◆ **Goal of the exercise**:
Go through the material and pull out every line with the string "rust" in it.

◆ **Records**:
****

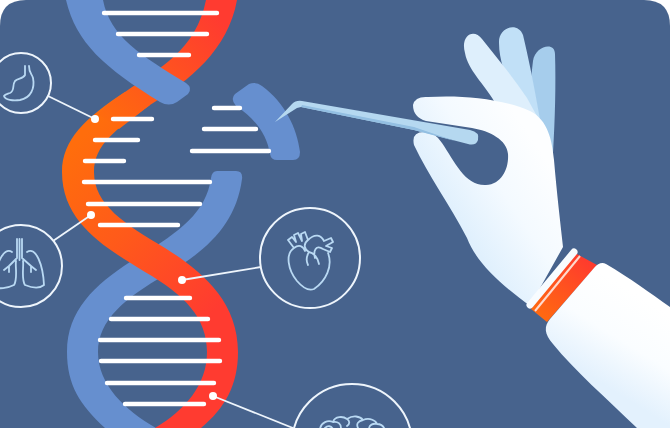
<!DOCTYPE html>
<html lang="en">
<head>
<meta charset="utf-8">
<title>Gene editing illustration</title>
<style>
:root{--page:#fff;--ground:#47638d;--strand:#668fcf;--line:#fff;--icon:#b9d9f3;--steel:#b5d8f0;--steel-dark:#93bfe2}
html,body{margin:0;background:var(--page);overflow:hidden}
.canvas{display:block;width:670px;height:428px}
.ground{fill:var(--ground)}
.blue{fill:var(--strand)}
.orange{fill:url(#orange)}
.rungs{fill:none;stroke:var(--line);stroke-width:4.4;stroke-linecap:round}
.ring{fill:var(--ground);stroke:#eef5fc;stroke-width:2}
.lead{fill:none;stroke:#eef5fc;stroke-width:1.8}
.dot{fill:var(--line)}
.icon{fill:none;stroke:var(--icon);stroke-width:1.8;stroke-linecap:round;stroke-linejoin:round}
</style>
</head>
<body>
<svg class="canvas" viewBox="0 0 670 428" role="img" aria-label="A gloved hand lifting a piece out of a DNA helix with tweezers, with organ icons around it">
<defs>
<linearGradient id="orange" gradientUnits="userSpaceOnUse" x1="70" y1="150" x2="225" y2="300">
<stop offset="0" stop-color="#ff6d0c"/><stop offset=".45" stop-color="#ff5a1a"/><stop offset="1" stop-color="#ff3b30"/>
</linearGradient>
<linearGradient id="orange-top" gradientUnits="userSpaceOnUse" x1="100" y1="125" x2="220" y2="20">
<stop offset="0" stop-color="#ff6d0c"/><stop offset="1" stop-color="#ff3b30"/>
</linearGradient>
<linearGradient id="glove" gradientUnits="userSpaceOnUse" x1="560" y1="180" x2="470" y2="240">
<stop offset="0" stop-color="#fdfeff"/><stop offset=".5" stop-color="#f4faff"/><stop offset="1" stop-color="#e0f0fd"/>
</linearGradient>
<linearGradient id="sleeve" gradientUnits="userSpaceOnUse" x1="630" y1="290" x2="580" y2="370">
<stop offset="0" stop-color="#fff"/><stop offset=".5" stop-color="#fafdff"/><stop offset="1" stop-color="#e3f1fd"/>
</linearGradient>
<linearGradient id="wrist" gradientUnits="userSpaceOnUse" x1="590" y1="260" x2="540" y2="318">
<stop offset="0" stop-color="#ff3a2e"/><stop offset="1" stop-color="#ff6a10"/>
</linearGradient>
<clipPath id="card"><path d="M0 428V26Q0 0 26 0H644Q670 0 670 26V428Z"/></clipPath>
</defs>

<g clip-path="url(#card)">
<rect class="ground" width="670" height="428"/>

<g id="helix">
<path class="blue" d="M217 171H236Q243 171 242 179C236 225 205 252 165 275C125 298 98 320 98 352C98 385 125 410 156 428H105C80 405 67 385 67 352C67 310 95 285 130 262C175 235 206 215 211 178Q212 171 217 171Z"/>
<path class="orange" d="M150 105C115 130 94 145 94 172C94 205 125 224 165 248C200 270 238 300 238 352C238 385 225 408 201 428H155C185 410 207 385 207 352C207 318 185 295 145 272C110 250 62 225 62 172C62 140 85 118 125 92Z"/>
<path fill="url(#orange-top)" d="M206 0H237C228 50 190 80 150 105L119 129L98 114C106 105 115 99 125 92C160 68 196 50 206 0Z"/>
<path class="blue" d="M66 0H103C110 37 142 56 186 83Q193 88 188 94L177 102Q169 107 160 102C105 68 76 43 66 0Z"/>
<path class="blue" d="M235 94L249 84Q256 81 262 86C285 103 297 128 300 152Q300 160 293 160H277Q271 160 270 154C267 135 255 118 236 106Q230 99 235 94Z"/>
<path class="rungs" d="M104 13H217M118 34H207M139 55H189M113 119H152M95 140H138M85 161H124M84 182H210M88 204H200M100 225H178M214 108H240M204 129H256M192 151H269M126 298H190M111 319H208M100 340H219M101 361H220M107 383H214M125 404H204"/>
</g>

<g id="stomach">
<path class="lead" d="M48 96L95 119"/><circle class="dot" cx="95" cy="119" r="4"/>
<circle class="ring" cx="21" cy="83" r="30"/>
<path class="icon" d="M25 66V75C23 79 18 78 15 81C12 85 15 91 10 93C7 94 5 94 4 96C5 100 13 101 20 100C31 98 35 88 33 78C32 74 29 73 29 66"/>
</g>

<g id="lungs">
<path class="lead" d="M53 241L91 215"/><circle class="dot" cx="91" cy="215" r="4"/>
<circle class="ring" cx="21" cy="266" r="41"/>
<path class="icon" d="M17 239V258L9 266M22 239V258L31 266M19.500 239V260M12 252C3 246-5 267-7 286C-2 290 8 288 14 285C18 279 15 266 16 261M27 252C36 246 43 265 44 285C38 290 30 287 25 285C21 279 24 266 23 261M9 266V272M9 266L4 270M31 266V272M31 266L36 270"/>
</g>

<g id="heart">
<path class="lead" d="M261 267L182 280"/><circle class="dot" cx="182" cy="280" r="4"/>
<circle class="ring" cx="310" cy="258" r="50"/>
<path class="icon" d="M294 248C285 254 288 270 297 281C303 288 309 291 314 289C326 281 333 266 328 253M294 248L288 240L292 237L296 242L294 235L298 233L302 241L301 234L305 232L308 240C315 233 321 235 324 241L331 238L333 242L326 246L332 248L330 252L323 249C316 244 313 251 315 258M294 248C299 244 303 246 305 251M308 240C303 244 304 249 309 252C306 257 306 261 308 265M309 252C314 253 318 258 319 264"/>
</g>

<g id="brain">
<path class="lead" d="M293 428L213 396"/><circle class="dot" cx="213" cy="396" r="4"/>
<circle class="ring" cx="352" cy="444" r="60"/>
<path class="icon" d="M320 429C321 422 328 420 333 422C335 416 343 416 347 419C353 415 360 416 363 420C370 417 376 421 377 424C382 424 384 427 385 430M333 422C338 421 341 424 341 428M347 419C350 421 350 424 347 426M363 420C358 421 356 424 358 428M377 424C373 423 369 425 369 429M325 428C328 425 331 426 333 429"/>
</g>

<g id="hand">
<path fill="#a6cdec" d="M533 61C535 46 555 41 555 54C556 85 555 120 553 153L522 112C531 93 531 76 533 61Z"/>
<path fill="#c1e0f7" d="M499 43C498 27 518 21 523 35C528 56 533 80 537 103L541 125L500 105C515 82 499 70 499 43Z"/>
<path fill="#deeffc" d="M465 53C460 35 474 28 482 39C497 58 513 77 527 98L538 118L494 101C484 84 468 70 465 53Z"/>
<path fill="url(#glove)" d="M428 97C460 95 500 98 530 111C548 120 552 140 554 160C557 195 560 220 563 247L530 306C500 284 476 262 467 238C450 205 428 175 414 145Q411 132 424 132Q435 132 442 143C455 162 465 186 486 185C502 184 509 168 508 154C507 140 490 131 472 128L426 121Q413 117 413 105Q415 96 428 97Z"/>
<path fill="url(#wrist)" d="M575 253L597 265L547 322L531 309Z"/>
<path fill="none" stroke="#f8fcff" stroke-width="7" stroke-linecap="round" d="M574 252L530 305"/>
<path fill="none" stroke="#ffd9cd" stroke-width="2" d="M580 256L535 311"/>
<path fill="url(#sleeve)" d="M606 264C630 278 650 293 670 307V428H637C606 398 575 371 553 344C544 334 544 326 550 319L594 268Q600 261 606 264Z"/>
</g>

<g id="tweezers">
<path fill="var(--steel)" d="M275 122L292 104Q296 100 302 101L470 130Q480 132 478 140Q476 146 468 144L414 130L301 107L297 108Z"/>
<path fill="var(--steel-dark)" d="M301 107L414 130L455 141L414 127L302 105Z"/>
</g>
</g>
</svg>
</body>
</html>
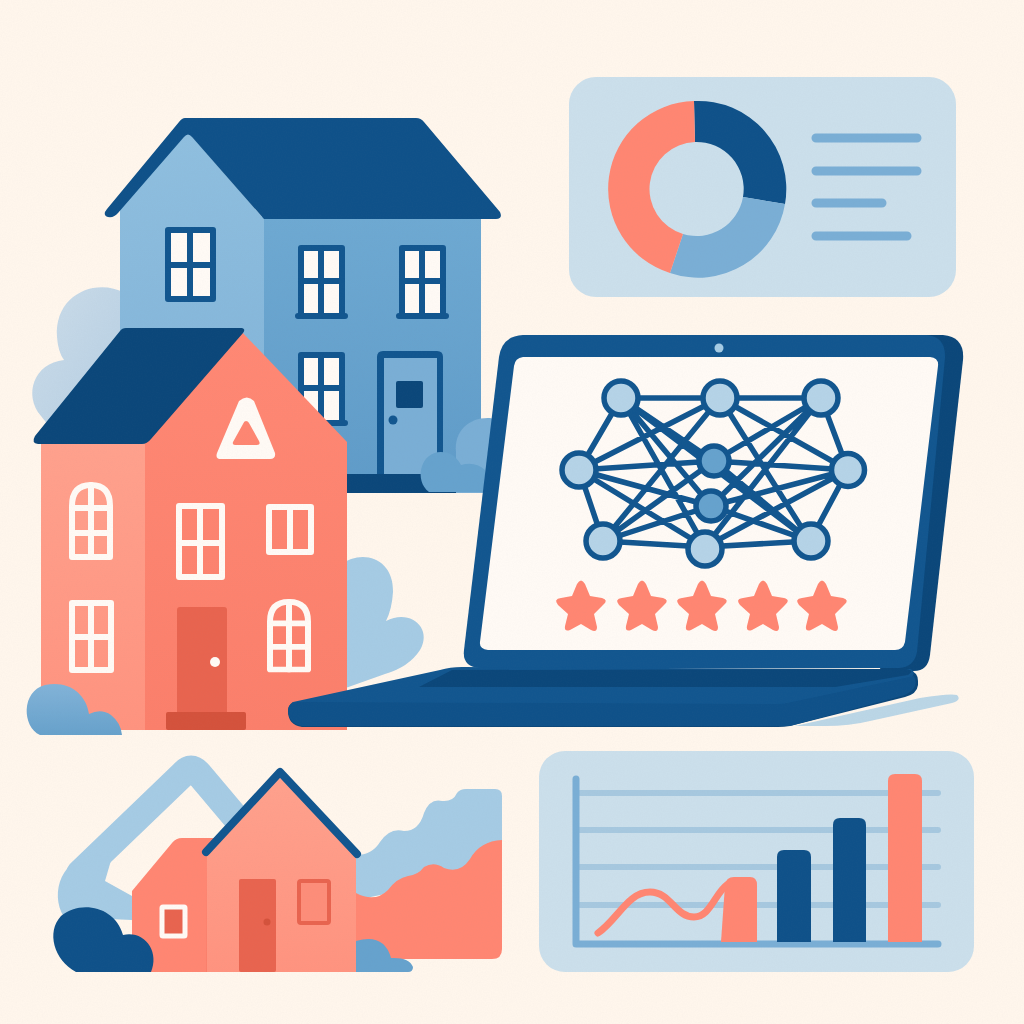
<!DOCTYPE html>
<html lang="en">
<head>
<meta charset="utf-8">
<title>Housing data and machine learning</title>
<style>
:root{--cream:#fff6ec;--white:#fffaf5;--navy:#0f5189;--deep:#0b477a;--ink:#12568f;--blue:#66a2cd;--mid:#7aaed5;--sky:#a5cbe4;--pale:#cbdfeb;--mist:#c4d8e8;--coral:#ff8672;--peach:#ff9c88;--brick:#e8644f;--rust:#d4523c}
html,body{margin:0;width:1024px;height:1024px;overflow:hidden;background:var(--cream)}
svg{display:block}
.cream{fill:var(--cream)}.white{fill:var(--white)}.navy{fill:var(--navy)}.deep{fill:var(--deep)}.ink{fill:var(--ink)}
.blue{fill:var(--blue)}.mid{fill:var(--mid)}.sky{fill:var(--sky)}.pale{fill:var(--pale)}.mist{fill:var(--mist)}
.coral{fill:var(--coral)}.peach{fill:var(--peach)}.brick{fill:var(--brick)}.rust{fill:var(--rust)}
.line{fill:none;stroke-linecap:round;stroke-linejoin:round}
.frame-navy{stroke:var(--ink);stroke-width:6;stroke-linejoin:round}
.frame-white{stroke:var(--white);stroke-width:6;stroke-linejoin:round}
</style>
</head>
<body>
<svg width="1024" height="1024" viewBox="0 0 1024 1024" role="img" aria-label="Houses, a laptop with a neural network and star rating, and two charts">
<defs>
<linearGradient id="blue-wall" x1="0" y1="0" x2="0" y2="1"><stop offset="0" stop-color="#6ea9d2"/><stop offset="1" stop-color="#5f9bc8"/></linearGradient>
<linearGradient id="blue-gable" x1="0" y1="0" x2="0" y2="1"><stop offset="0" stop-color="#8fbfdf"/><stop offset="1" stop-color="#7fb2d7"/></linearGradient>
<linearGradient id="coral-wall" x1="0" y1="0" x2="0" y2="1"><stop offset="0" stop-color="#ff8874"/><stop offset="1" stop-color="#fb7f6b"/></linearGradient>
<linearGradient id="peach-wall" x1="0" y1="0" x2="0" y2="1"><stop offset="0" stop-color="#ffa18d"/><stop offset="1" stop-color="#ff937f"/></linearGradient>
<linearGradient id="bush-fill" x1="0" y1="0" x2="0" y2="1"><stop offset="0" stop-color="#82b3d8"/><stop offset="1" stop-color="#67a1cb"/></linearGradient>
<linearGradient id="cloud-fill" x1="0" y1="0" x2="1" y2="1"><stop offset="0" stop-color="#cbdce9"/><stop offset="1" stop-color="#b4cde2"/></linearGradient>
<filter id="grain" x="0" y="0" width="100%" height="100%"><feTurbulence type="fractalNoise" baseFrequency=".8" numOctaves="2" seed="4"/><feColorMatrix values="0 0 0 0 .3  0 0 0 0 .3  0 0 0 0 .35  .16 0 0 0 -.05"/></filter>
<g id="blue-window">
<rect x="6" y="3" width="41" height="68" class="white frame-navy"/>
<path class="line frame-navy" d="M26 3V71M6 36H47M3 71H50"/>
</g>
<g id="arched-window">
<path class="frame-white" fill="none" d="M3 75V24Q3 3 22 3Q41 3 41 24V75Z"/>
<path class="line frame-white" d="M22 3V75M3 26H41M3 51H41"/>
</g>
<path id="star" d="M-4-23Q0-30 4-23L9-11L21-9Q28-7 22-2L13 7L16 20Q16 26 10 23L0 17L-11 23Q-17 25-16 19L-13 7L-23-2Q-28-8-20-9L-9-11Z"/>
</defs>

<rect width="1024" height="1024" class="cream"/>

<g id="background-foliage">
<path fill="url(#cloud-fill)" d="M125 293C95 277 54 295 57 337Q58 352 64 360C34 363 23 395 41 416L60 440H130Z"/>
<path class="sky" d="M340 565C362 548 394 558 393 592Q392 609 386 621C410 608 433 628 420 650Q409 667 385 674L340 690Z"/>
</g>

<g id="blue-house">
<path fill="url(#blue-wall)" d="M262 215H481V493H262Z"/>
<path fill="url(#blue-gable)" d="M120 208L188 132L264 219V494H120Z"/>
<rect x="340" y="474" width="141" height="19" class="deep"/>
<path class="navy" d="M185 118H416Q421 118 424 122L500 212Q503 219 496 219H264L192 137Q188 132 184 137L118 213Q114 218 108 217Q102 215 107 209L179 122Q182 118 185 118Z"/>
<g class="frame-navy"><rect x="168" y="230" width="45" height="69" class="white"/><path class="line" d="M190 230V299M168 265H213"/></g>
<use href="#blue-window" x="295" y="245"/>
<use href="#blue-window" x="396" y="245"/>
<use href="#blue-window" x="295" y="352"/>
<path class="ink" d="M377 474V357Q377 351 383 351H437Q443 351 443 357V474Z"/>
<rect x="384" y="358" width="53" height="116" class="mid"/>
<rect x="396" y="381" width="27" height="27" rx="2" class="deep"/>
<circle cx="393" cy="420" r="4.5" class="ink"/>
<path class="mid" d="M456 452C454 430 470 417 490 418L494 419V493H456Z"/>
<path class="blue" d="M429 492C414 481 420 452 441 452Q454 452 461 465Q475 461 485 470V492Z"/>
</g>

<g id="coral-house">
<path fill="url(#peach-wall)" d="M41 436H148V730H41Z"/>
<path fill="url(#coral-wall)" d="M145 441L241 331L347 442V730H145Z"/>
<path class="deep" d="M126 328H242Q246 329 243 333L151 439Q147 444 142 444H38Q31 443 35 436L120 331Q122 328 126 328Z"/>
<path class="white" fill-rule="evenodd" d="M239 401Q247 394 254 401L275 453Q276 459 270 459H221Q215 459 217 453ZM246 421Q244 421 243 424L233 442Q232 445 235 445H257Q261 445 259 441L249 423Q248 421 246 421Z"/>
<use href="#arched-window" x="69" y="482"/>
<use href="#arched-window" transform="translate(267 599) scale(1 .94)"/>
<g class="frame-white" fill="none">
<rect x="179" y="506" width="43" height="71"/><path d="M200 506V577M179 543H222"/>
<rect x="269" y="507" width="42" height="45"/><path d="M290 507V552"/>
<rect x="72" y="603" width="39" height="67"/><path d="M91 603V670M72 637H111"/>
</g>
<rect x="177" y="607" width="50" height="108" rx="3" class="brick"/>
<rect x="166" y="712" width="80" height="18" rx="2" class="rust"/>
<circle cx="215" cy="662" r="5" class="white"/>
<path fill="url(#bush-fill)" d="M40 735C22 727 21 691 45 685C68 680 86 693 89 714Q101 708 111 715Q121 723 122 735Z"/>
</g>

<g id="donut-card">
<rect x="569" y="77" width="387" height="220" rx="27" class="pale"/>
<path class="navy" d="M694 101A88 88 0 0 1 785 204L743 197A47 47 0 0 0 695 142Z"/>
<path class="mid" d="M785 204A88 88 0 0 1 670 273L683 234A47 47 0 0 0 743 197Z"/>
<path class="coral" d="M670 273A88 88 0 0 1 694 101L695 142A47 47 0 0 0 683 234Z"/>
<path class="line" stroke="var(--mid)" stroke-width="9" d="M816 138H917M816 171H917M816 203H882M816 236H907"/>
</g>

<g id="laptop">
<path class="sky" opacity=".75" d="M795 726L920 698Q950 693 957 695Q962 700 952 703L870 721Q850 726 825 726Z"/>
<path class="deep" d="M900 335H943Q965 337 963 360L930 655Q928 671 914 671H880Z"/>
<path class="ink" d="M523 335H927Q946 337 945 358L917 652Q914 667 899 668H480Q462 667 464 650L499 357Q502 336 523 335Z"/>
<path class="white" d="M523 357H930Q939 358 938 366L905 642Q903 650 895 650H488Q479 649 480 642L514 366Q515 358 523 357Z"/>
<circle cx="719" cy="348" r="4.5" class="sky"/>
<path class="deep" d="M293 702L780 701L910 671Q918 672 918 681V685Q917 694 905 697L790 726Q784 727 778 727H302Q288 725 288 711Q288 705 293 702Z"/>
<path class="ink" d="M293 702L440 670Q450 667 462 667L880 669H910Q918 672 909 680L790 703Q783 705 775 705H300Q290 705 293 702Z"/>
<path class="navy" d="M288 711Q288 702 300 702L778 704Q785 704 792 702L914 676Q920 688 905 695L790 726H302Q289 724 288 711Z"/>
<path class="deep" d="M452 670L905 669Q916 670 908 675L835 687H419Z"/>
</g>

<g id="neural-network">
<path class="line" stroke="var(--ink)" stroke-width="5.5" d="M621 398H821L848 470L810 541L705 547L603 541L579 470L621 398L714 461L810 541M621 398L711 506M621 398L810 541M720 398L579 470M720 398L848 470M720 398L603 541M720 398L810 541M821 398L714 461L603 541M821 398L711 506L603 541M821 398L705 547M579 470L711 506L810 541M579 470L705 547M579 470L714 461M848 470L714 461M848 470L711 506M848 470L705 547M621 398L705 547"/>
<g stroke="var(--ink)" stroke-width="5.5" fill="#b5d3e7">
<circle cx="621" cy="398" r="17"/><circle cx="720" cy="398" r="17"/><circle cx="821" cy="398" r="17"/>
<circle cx="579" cy="470" r="17"/><circle cx="848" cy="470" r="16.5"/>
<circle cx="603" cy="541" r="17"/><circle cx="705" cy="549" r="17"/><circle cx="811" cy="541" r="17"/>
<circle cx="714" cy="461" r="15" class="blue"/><circle cx="711" cy="506" r="15" class="blue"/>
</g>
</g>

<g id="star-rating" class="coral">
<use href="#star" x="581" y="607"/><use href="#star" x="642" y="607"/><use href="#star" x="702" y="607"/><use href="#star" x="763" y="607"/><use href="#star" x="822" y="607"/>
</g>

<g id="small-house">
<path class="line" stroke="var(--sky)" stroke-width="27" d="M80 873L183 774Q191 764 199 774L242 825"/>
<path class="sky" d="M64 917C49 893 62 855 98 855L112 857L105 881L132 896V920Z"/>
<path class="sky" d="M356 855Q372 855 380 842Q390 827 404 831Q419 831 424 813Q430 798 442 801Q453 802 457 793Q460 789 466 789H495Q502 789 502 796V870L356 900Z"/>
<path class="coral" d="M356 893Q375 903 388 890Q397 878 408 876Q418 875 424 867Q434 861 444 868Q460 874 470 859Q480 841 502 840V949Q502 959 492 959H356Z"/>
<path class="coral" d="M132 891L172 843Q176 838 182 838H215V972H132Z"/>
<path fill="url(#coral-wall)" d="M206 850H230V972H206Z"/>
<path fill="url(#peach-wall)" d="M207 852L280 774L356 853V972H207Z"/>
<path class="line" stroke="var(--ink)" stroke-width="8" d="M206 852L280 772L357 854"/>
<rect x="239" y="879" width="37" height="93" rx="2" class="brick"/>
<circle cx="267" cy="922" r="3.5" class="rust"/>
<rect x="299" y="881" width="30" height="42" rx="2" fill="#fd8d79" stroke="var(--brick)" stroke-width="4"/>
<rect x="162" y="907" width="23" height="29" rx="1" fill="var(--brick)" stroke="var(--white)" stroke-width="5"/>
<path class="navy" d="M76 972C54 960 46 932 61 916C80 900 115 906 123 935C144 930 160 951 151 972Z"/>
<path class="blue" d="M356 972V941Q384 933 391 958Q409 957 413 967Q413 972 408 972Z"/>
</g>

<g id="bar-chart-card">
<rect x="539" y="751" width="435" height="221" rx="26" class="pale"/>
<path class="line" stroke="#a6c8df" stroke-width="6" d="M580 793H938M580 830H938M580 867H938M580 905H938"/>
<path class="line" stroke="var(--mid)" stroke-width="7" d="M576 779V944H938"/>
<path class="coral" d="M721 942L725 885Q726 877 734 877H750Q757 877 757 885V942Z"/>
<path class="navy" d="M777 942V857Q777 850 784 850H804Q811 850 811 857V942ZM833 942V825Q833 818 840 818H859Q866 818 866 825V942Z"/>
<path class="coral" d="M888 942V781Q888 774 895 774H915Q922 774 922 781V942Z"/>
<path class="line" stroke="var(--coral)" stroke-width="7" d="M598 933C618 919 628 892 650 892C671 892 675 917 694 917C712 917 715 889 732 882"/>
</g>

<rect width="1024" height="1024" filter="url(#grain)" opacity=".35"/>
</svg>
</body>
</html>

****

◆ **Task response**:
:root{--cream:#fff6ec;--white:#fffaf5;--navy:#0f5189;--deep:#0b477a;--ink:#12568f;--blue:#66a2cd;--mid:#7aaed5;--sky:#a5cbe4;--pale:#cbdfeb;--mist:#c4d8e8;--coral:#ff8672;--peach:#ff9c88;--brick:#e8644f;--rust:#d4523c}
.coral{fill:var(--coral)}.peach{fill:var(--peach)}.brick{fill:var(--brick)}.rust{fill:var(--rust)}
<rect x="166" y="712" width="80" height="18" rx="2" class="rust"/>
<circle cx="267" cy="922" r="3.5" class="rust"/>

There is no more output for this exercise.